Exo One review – a joyous ride from another world | Adventure games
Exo One transposes the humble, tactile pleasures of rolling a marble down a ravine or brushing a pebble on a crystal-clear lake into a planet-riding adventure told in all the buzzing sci-fi style of Stanley Kubrick 2001. You pilot a spherical spaceship, powered only by kinetic energy, through sterile alien panoramas, using the rise and fall of earth and your ability to increase or decrease the effect of gravity on your ship to launch your ship into the air. As you hover, you can momentarily flatten your disc-shaped ship, using air currents to provide more lift until your light power reserve runs out, when you must return to the earth below. to recharge you.
On each planet, your goal is simple: reach the ramp-shaped monolith somewhere on the horizon that projects a beam of incandescent light into the stratosphere. When hit, the monolith throws you into a vortex of rippling lights and flickering images over the next planetary body. Each planet varies considerably in terrain. One is covered with windy deserts, the other with milky, rolling seas.
Your ship is impervious to lava, cold Plutonians, and the kind of gravitational forces that would suck rivets from an airplane’s hull. Much of the tactile pleasure of the game comes from gaining momentum to soar above the earth and take in those exquisite, desolate views.

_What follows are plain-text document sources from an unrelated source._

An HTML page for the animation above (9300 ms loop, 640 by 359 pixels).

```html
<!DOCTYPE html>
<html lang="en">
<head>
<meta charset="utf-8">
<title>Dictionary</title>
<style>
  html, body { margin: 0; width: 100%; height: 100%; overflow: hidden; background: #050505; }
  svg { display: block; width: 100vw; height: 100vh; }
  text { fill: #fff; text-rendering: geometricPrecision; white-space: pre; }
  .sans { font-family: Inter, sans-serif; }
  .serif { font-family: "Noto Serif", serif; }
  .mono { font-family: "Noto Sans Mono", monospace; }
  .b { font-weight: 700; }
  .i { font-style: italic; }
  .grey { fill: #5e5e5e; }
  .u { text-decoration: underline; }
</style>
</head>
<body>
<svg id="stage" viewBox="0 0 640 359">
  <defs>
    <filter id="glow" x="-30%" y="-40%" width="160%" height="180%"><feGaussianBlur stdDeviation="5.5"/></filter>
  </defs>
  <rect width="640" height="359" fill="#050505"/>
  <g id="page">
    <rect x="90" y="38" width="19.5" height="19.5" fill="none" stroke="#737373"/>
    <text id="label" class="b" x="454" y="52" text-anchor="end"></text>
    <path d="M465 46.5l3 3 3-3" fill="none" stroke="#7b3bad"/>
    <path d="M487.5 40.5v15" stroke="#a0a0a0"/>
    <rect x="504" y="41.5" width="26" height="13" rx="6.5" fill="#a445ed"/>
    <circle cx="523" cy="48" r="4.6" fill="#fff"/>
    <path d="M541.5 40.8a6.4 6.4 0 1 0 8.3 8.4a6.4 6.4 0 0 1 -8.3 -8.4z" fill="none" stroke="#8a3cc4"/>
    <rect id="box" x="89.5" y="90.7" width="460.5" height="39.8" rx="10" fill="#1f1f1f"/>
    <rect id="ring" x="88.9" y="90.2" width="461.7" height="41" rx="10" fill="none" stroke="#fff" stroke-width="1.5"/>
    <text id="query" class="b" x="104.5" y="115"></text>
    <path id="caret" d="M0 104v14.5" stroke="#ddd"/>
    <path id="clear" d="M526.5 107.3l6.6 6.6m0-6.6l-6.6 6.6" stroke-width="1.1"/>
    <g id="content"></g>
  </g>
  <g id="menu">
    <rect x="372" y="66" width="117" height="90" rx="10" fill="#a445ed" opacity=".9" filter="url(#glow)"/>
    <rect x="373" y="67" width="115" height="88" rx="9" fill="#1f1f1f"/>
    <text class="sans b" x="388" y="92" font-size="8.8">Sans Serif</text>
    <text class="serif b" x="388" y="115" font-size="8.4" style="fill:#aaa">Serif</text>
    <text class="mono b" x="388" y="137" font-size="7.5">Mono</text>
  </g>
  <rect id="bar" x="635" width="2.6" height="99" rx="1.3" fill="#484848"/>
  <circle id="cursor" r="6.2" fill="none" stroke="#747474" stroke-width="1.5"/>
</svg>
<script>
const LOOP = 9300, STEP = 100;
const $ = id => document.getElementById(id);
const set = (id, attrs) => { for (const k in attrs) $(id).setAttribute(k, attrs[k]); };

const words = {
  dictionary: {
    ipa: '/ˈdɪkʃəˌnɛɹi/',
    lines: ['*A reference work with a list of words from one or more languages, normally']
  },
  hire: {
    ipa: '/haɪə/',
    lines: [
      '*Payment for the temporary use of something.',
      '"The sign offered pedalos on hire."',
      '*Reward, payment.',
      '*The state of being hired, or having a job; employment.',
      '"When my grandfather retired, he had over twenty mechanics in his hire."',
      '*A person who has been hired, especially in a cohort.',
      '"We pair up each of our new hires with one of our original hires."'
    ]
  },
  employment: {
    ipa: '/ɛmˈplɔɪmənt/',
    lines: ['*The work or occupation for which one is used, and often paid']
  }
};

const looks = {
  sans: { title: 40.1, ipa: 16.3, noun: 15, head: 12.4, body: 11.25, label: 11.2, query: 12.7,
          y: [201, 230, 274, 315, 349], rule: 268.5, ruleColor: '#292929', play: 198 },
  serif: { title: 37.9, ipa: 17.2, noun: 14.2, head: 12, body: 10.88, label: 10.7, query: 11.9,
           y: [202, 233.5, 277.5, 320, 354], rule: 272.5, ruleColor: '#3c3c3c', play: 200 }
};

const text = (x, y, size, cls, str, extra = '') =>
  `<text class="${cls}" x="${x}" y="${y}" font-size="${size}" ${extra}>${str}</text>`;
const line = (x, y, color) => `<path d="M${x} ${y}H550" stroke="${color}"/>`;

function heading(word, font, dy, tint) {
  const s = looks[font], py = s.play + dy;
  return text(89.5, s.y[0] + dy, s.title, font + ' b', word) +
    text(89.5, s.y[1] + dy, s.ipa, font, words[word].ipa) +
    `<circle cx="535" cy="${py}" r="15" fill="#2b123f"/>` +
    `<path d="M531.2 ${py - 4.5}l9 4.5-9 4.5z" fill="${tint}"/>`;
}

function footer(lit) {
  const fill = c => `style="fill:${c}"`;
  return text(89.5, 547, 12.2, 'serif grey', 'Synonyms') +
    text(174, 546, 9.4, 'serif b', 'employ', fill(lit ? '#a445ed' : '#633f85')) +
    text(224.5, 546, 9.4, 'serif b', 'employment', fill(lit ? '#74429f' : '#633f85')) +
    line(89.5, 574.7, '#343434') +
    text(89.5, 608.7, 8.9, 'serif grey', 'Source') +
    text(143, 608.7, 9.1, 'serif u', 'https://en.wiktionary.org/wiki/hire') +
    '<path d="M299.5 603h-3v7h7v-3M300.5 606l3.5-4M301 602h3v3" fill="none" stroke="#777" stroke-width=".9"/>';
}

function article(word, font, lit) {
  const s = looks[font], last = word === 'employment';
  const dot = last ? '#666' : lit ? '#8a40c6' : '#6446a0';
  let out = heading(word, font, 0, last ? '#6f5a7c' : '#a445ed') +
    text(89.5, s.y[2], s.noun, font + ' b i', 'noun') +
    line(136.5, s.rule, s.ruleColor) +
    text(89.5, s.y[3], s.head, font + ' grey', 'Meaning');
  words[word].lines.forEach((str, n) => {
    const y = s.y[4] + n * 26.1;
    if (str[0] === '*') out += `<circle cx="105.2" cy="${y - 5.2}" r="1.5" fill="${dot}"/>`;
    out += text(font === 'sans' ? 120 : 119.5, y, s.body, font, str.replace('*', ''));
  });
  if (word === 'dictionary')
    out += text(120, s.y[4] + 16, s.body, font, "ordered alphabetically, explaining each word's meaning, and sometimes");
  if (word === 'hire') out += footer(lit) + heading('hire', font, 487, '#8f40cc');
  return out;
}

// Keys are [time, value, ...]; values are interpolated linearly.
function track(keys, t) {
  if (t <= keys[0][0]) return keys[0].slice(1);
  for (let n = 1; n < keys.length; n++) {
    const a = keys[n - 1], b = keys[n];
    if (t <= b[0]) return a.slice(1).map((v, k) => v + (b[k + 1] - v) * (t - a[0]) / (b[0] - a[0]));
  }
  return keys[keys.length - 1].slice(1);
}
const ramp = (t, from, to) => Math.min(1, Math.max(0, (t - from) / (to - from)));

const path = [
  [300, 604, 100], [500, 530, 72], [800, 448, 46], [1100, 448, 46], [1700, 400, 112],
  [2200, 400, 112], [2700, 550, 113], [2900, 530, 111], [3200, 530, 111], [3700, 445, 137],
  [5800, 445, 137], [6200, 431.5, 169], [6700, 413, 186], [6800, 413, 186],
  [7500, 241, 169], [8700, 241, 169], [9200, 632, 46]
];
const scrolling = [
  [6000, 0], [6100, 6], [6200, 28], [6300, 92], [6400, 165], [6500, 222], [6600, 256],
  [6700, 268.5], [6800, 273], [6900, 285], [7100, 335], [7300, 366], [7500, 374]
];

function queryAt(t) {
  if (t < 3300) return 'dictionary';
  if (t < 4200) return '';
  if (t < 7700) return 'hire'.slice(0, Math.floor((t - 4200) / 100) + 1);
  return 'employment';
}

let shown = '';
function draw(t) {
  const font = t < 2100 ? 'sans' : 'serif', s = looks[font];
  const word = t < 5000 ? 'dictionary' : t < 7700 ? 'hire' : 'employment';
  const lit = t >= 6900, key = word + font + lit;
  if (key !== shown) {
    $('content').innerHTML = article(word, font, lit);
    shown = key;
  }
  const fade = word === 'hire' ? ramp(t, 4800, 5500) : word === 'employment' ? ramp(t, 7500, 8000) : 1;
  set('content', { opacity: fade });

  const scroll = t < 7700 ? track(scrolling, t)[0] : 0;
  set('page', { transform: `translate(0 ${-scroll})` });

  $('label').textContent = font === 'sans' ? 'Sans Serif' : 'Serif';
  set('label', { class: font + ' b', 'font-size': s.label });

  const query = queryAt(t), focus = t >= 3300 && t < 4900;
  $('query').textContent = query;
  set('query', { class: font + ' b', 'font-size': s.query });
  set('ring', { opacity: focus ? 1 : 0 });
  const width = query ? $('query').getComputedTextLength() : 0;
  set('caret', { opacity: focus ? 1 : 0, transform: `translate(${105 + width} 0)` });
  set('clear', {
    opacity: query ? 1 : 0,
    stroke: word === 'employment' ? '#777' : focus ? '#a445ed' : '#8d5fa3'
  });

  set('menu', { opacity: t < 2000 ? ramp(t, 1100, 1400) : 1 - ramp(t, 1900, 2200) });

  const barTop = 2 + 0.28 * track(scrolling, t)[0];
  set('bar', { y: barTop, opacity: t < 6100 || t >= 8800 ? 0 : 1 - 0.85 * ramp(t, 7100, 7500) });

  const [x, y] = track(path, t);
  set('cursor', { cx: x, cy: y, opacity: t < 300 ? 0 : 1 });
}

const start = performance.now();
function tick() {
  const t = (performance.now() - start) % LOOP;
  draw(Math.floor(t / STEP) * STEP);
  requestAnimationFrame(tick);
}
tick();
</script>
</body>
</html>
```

There aren’t any of the dials and tickers that typically clutter the screen in sci-fi games and movies – your HUD is blank, except for the occasional text prompt to let you know how far you are from it. monolith or raindrops spread over the screen. The uninterrupted views and rippling rhythms invite an almost meditative state, the thrill of which intensifies as your skill in maneuvering the craft increases. A joyful ride from another world.